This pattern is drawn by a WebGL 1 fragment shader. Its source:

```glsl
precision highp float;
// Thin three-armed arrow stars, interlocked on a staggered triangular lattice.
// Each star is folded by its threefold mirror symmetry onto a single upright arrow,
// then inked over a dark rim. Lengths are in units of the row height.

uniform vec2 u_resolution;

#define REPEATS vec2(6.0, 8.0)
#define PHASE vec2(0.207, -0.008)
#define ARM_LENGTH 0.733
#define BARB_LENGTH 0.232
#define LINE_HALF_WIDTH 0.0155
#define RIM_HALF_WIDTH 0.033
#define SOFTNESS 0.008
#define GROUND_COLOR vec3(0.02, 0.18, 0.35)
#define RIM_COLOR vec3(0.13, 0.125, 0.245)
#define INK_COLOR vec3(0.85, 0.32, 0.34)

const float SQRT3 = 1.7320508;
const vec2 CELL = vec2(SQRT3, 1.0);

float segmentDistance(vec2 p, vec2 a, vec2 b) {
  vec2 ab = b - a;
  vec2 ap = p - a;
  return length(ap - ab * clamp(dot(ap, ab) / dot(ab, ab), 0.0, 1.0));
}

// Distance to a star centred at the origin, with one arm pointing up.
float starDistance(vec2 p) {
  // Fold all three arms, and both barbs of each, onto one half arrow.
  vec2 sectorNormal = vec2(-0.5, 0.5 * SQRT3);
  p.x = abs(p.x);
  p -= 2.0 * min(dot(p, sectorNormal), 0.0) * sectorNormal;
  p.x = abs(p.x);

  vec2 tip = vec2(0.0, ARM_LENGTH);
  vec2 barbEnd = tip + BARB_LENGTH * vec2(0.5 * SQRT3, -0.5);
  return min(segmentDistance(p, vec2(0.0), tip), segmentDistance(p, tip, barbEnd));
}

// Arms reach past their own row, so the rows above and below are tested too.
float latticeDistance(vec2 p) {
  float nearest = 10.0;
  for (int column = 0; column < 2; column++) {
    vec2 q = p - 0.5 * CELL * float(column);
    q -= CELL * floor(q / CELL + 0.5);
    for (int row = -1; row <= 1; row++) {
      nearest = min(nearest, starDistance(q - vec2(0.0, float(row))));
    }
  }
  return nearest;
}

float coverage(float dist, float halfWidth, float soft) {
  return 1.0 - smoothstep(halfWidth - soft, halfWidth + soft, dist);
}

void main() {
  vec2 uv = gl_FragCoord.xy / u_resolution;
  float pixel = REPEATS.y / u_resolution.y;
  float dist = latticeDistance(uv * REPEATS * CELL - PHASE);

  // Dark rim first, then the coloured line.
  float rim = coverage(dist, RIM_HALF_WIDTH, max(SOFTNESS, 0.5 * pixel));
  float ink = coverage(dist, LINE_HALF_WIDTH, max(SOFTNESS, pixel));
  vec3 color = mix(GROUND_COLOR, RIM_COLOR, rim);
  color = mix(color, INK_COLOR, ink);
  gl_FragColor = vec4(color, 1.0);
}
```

What you are asked to do: Look through the entries above; copy each line where the string "CELL" appears.

Written answer:
const vec2 CELL = vec2(SQRT3, 1.0);
    vec2 q = p - 0.5 * CELL * float(column);
    q -= CELL * floor(q / CELL + 0.5);
  float dist = latticeDistance(uv * REPEATS * CELL - PHASE);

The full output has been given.